*WHAT NEEDS TO BE DONE*:
The lines to copy are those holding the string "rings" in the entries below.
[PROVIDED DATA Boundary: Start]
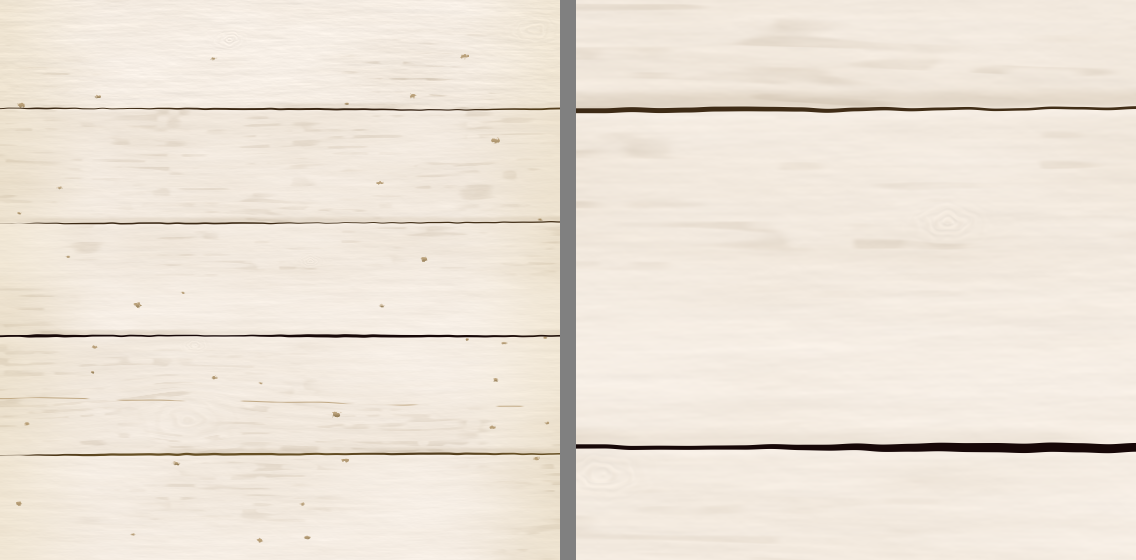
Left: the whole. Right: its middle third, enlarged.
Reproduce this texture procedurally as a WebGL 2 fragment shader.

```glsl
#version 300 es
precision highp float;
// Five whitewashed horizontal planks, separated by four thin uneven dark seams.
// Stretched noise, bent around a few knots, gives the grain relief;
// hashed cells scatter small ochre paint chips, and one plank has a fine crack.
uniform vec2 u_resolution;
out vec4 fragColor;

const vec3 PAINT = vec3(0.968, 0.937, 0.902);
const vec3 SHADE = vec3(0.915, 0.872, 0.815);
const vec3 EDGE_TINT = vec3(0.975, 0.965, 0.925);
const vec3 WORN = vec3(0.78, 0.72, 0.64);
const vec3 BARE_WOOD = vec3(0.69, 0.58, 0.41);
const vec3 GAP_OLIVE = vec3(0.40, 0.31, 0.14);
const vec3 GAP_DARK = vec3(0.09, 0.03, 0.03);
const int SEAMS = 4;
const float SEAM_Y[SEAMS] = float[](0.190, 0.401, 0.603, 0.806);
const float SEAM_HALF[SEAMS] = float[](0.0016, 0.0025, 0.0011, 0.0014);
const float SEAM_DEPTH[SEAMS] = float[](0.15, 1.0, 0.55, 0.4);
const int KNOTS = 5;
const vec3 KNOT[KNOTS] = vec3[](   // x, y, size
    vec3(0.335, 0.250, 0.036), vec3(0.350, 0.385, 0.010), vec3(0.955, 0.948, 0.017),
    vec3(0.410, 0.930, 0.012), vec3(0.555, 0.535, 0.009));
const float CHIP_CELLS = 14.0;
const float CHIP_CHANCE = 0.16;
const float RELIEF = 0.17;

float hash(vec2 p) { return fract(sin(dot(p, vec2(127.1, 311.7))) * 43758.5453); }

float noise(vec2 p) {
    vec2 i = floor(p), f = fract(p);
    f = f * f * (3.0 - 2.0 * f);
    return mix(mix(hash(i), hash(i + vec2(1, 0)), f.x),
               mix(hash(i + vec2(0, 1)), hash(i + vec2(1, 1)), f.x), f.y);
}

float fbm(vec2 p) {
    float sum = 0.0, amp = 0.5;
    for (int i = 0; i < 4; i++) {
        sum += amp * noise(p);
        p = p * 2.03 + 17.3;
        amp *= 0.5;
    }
    return sum / 0.9375;
}

// Grain coordinates: wavy along the plank, swollen around knots; z holds knot rings.
vec3 grainSpace(vec2 p, float plank) {
    float v = p.y + 0.022 * (noise(p * vec2(3.0, 7.0) + plank * 9.0) - 0.5);
    float rings = 0.0;
    for (int i = 0; i < KNOTS; i++) {
        vec2 d = (p - KNOT[i].xy) / (KNOT[i].z * vec2(1.7, 1.0));
        float fall = exp(-0.7 * dot(d, d));
        float r = length(d) + 0.35 * noise(d * 2.5 + float(i));
        v -= KNOT[i].z * 0.8 * d.y * fall;
        rings += fall * sin(r * 13.0);
    }
    return vec3(p.x, v + plank * 3.7, rings);
}

float reliefHeight(vec2 p, float plank) {
    vec3 g = grainSpace(p, plank);
    float rough = 0.45 * fbm(p * vec2(38.0, 75.0));
    return 0.6 * fbm(g.xy * vec2(9.0, 85.0)) + rough + 0.12 * g.z;
}

// Coverage of a line with the given half width at signed distance d.
float lineMask(float d, float halfWidth, float px) {
    return clamp((halfWidth - abs(d)) / px + 0.5, 0.0, 1.0) * min(1.0, 2.5 * halfWidth / px);
}

void main() {
    vec2 p = gl_FragCoord.xy / u_resolution;
    float px = 1.0 / min(u_resolution.x, u_resolution.y);

    // Seams: distance to each, and the number of the plank in between
    float plank = 0.0, gap = 0.0, bevel = 0.0, lip = 0.0;
    vec3 gapColor = GAP_OLIVE;
    for (int i = 0; i < SEAMS; i++) {
        float id = float(i);
        float bend = 0.005 * (noise(vec2(p.x * 2.5, id * 7.0)) - 0.5);
        float nick = 0.0014 * (noise(vec2(p.x * 60.0, id)) - 0.5);
        float d = p.y - SEAM_Y[i] - bend - nick;
        float swell = 0.45 + 0.9 * noise(vec2(p.x * 5.0, id + 31.0));
        float cover = lineMask(d, SEAM_HALF[i] * swell * mix(0.5, 1.0, smoothstep(0.03, 0.07, p.x)), px);
        float depth = SEAM_DEPTH[i] + 0.6 * (noise(vec2(p.x * 4.0, id + 5.0)) - 0.4);
        gapColor = mix(gapColor, mix(GAP_OLIVE, GAP_DARK, clamp(depth, 0.0, 1.0)), step(0.001, cover));
        gap = max(gap, cover);
        float worn = smoothstep(0.4, 0.75, noise(vec2(p.x * 5.0, id * 4.0 + 2.0)));
        bevel += worn * smoothstep(0.0, 0.003, d) * smoothstep(0.014, 0.006, d);
        lip += smoothstep(-0.008, -0.003, d) * step(d, 0.0);
        plank += step(0.0, d);
    }

    // Painted grain, lit from above
    vec3 g = grainSpace(p, plank);
    float slope = reliefHeight(p, plank) - reliefHeight(p + vec2(0.0006, 0.0018), plank);
    float patches = fbm(p * vec2(4.0, 9.0) + plank * 5.0);
    float coarse = mix(0.75, 1.3, step(3.5, plank));
    float fibre = smoothstep(0.60, 0.82, noise(g.xy * vec2(13.0, 170.0)));
    fibre *= smoothstep(0.42, 0.68, patches) * smoothstep(0.25, 0.6, noise(p * vec2(45.0, 90.0)));
    float tone = 0.28 + 1.1 * (patches - 0.5) + 0.35 * (fbm(g.xy * vec2(7.0, 110.0)) - 0.5);
    vec3 color = mix(PAINT, SHADE, clamp(tone + 0.35 * bevel - 0.3 * lip, 0.0, 1.0));
    color = mix(color, WORN, 0.38 * coarse * fibre + 0.10 * max(g.z, 0.0) + 0.22 * bevel);
    color += RELIEF * coarse * clamp(slope, -0.35, 0.3);
    float side = smoothstep(0.30, 0.52, abs(p.x - 0.5));
    color *= mix(vec3(1.0), EDGE_TINT, side);

    // Fine broken crack along the second plank
    float crackY = 0.282 - 0.016 * (p.x - 0.5) + 0.004 * (noise(vec2(p.x * 14.0, 3.0)) - 0.5);
    float broken = smoothstep(0.35, 0.65, noise(vec2(p.x * 22.0, 8.0)));
    color = mix(color, BARE_WOOD, 0.75 * broken * lineMask(p.y - crackY, 0.0009, px));

    // Scattered chips of bare wood with a darker lower rim
    vec2 cell = floor(p * CHIP_CELLS);
    vec2 center = 0.3 + 0.4 * vec2(hash(cell + 3.1), hash(cell + 8.7));
    vec2 q = (fract(p * CHIP_CELLS) - center) / CHIP_CELLS;
    float radius = mix(0.002, 0.0055, pow(hash(cell + 5.5), 2.0));
    float ragged = radius * 1.1 * (noise(p * 330.0) - 0.5);
    float chipDist = length(q * vec2(0.75, 1.25)) - radius + ragged;
    float chip = step(hash(cell + 1.3), CHIP_CHANCE) * smoothstep(px, -px, chipDist);
    vec3 chipColor = mix(BARE_WOOD, GAP_OLIVE, 0.7 * smoothstep(0.5, -0.5, q.y / radius) * hash(cell));
    color = mix(color, chipColor, 0.85 * chip);

    color = mix(color, gapColor, gap);
    fragColor = vec4(clamp(color, 0.0, 1.0), 1.0);
}
```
[PROVIDED DATA Boundary: End]
*WRITTEN ANSWER*:
// Grain coordinates: wavy along the plank, swollen around knots; z holds knot rings.
    float rings = 0.0;
        rings += fall * sin(r * 13.0);
    return vec3(p.x, v + plank * 3.7, rings);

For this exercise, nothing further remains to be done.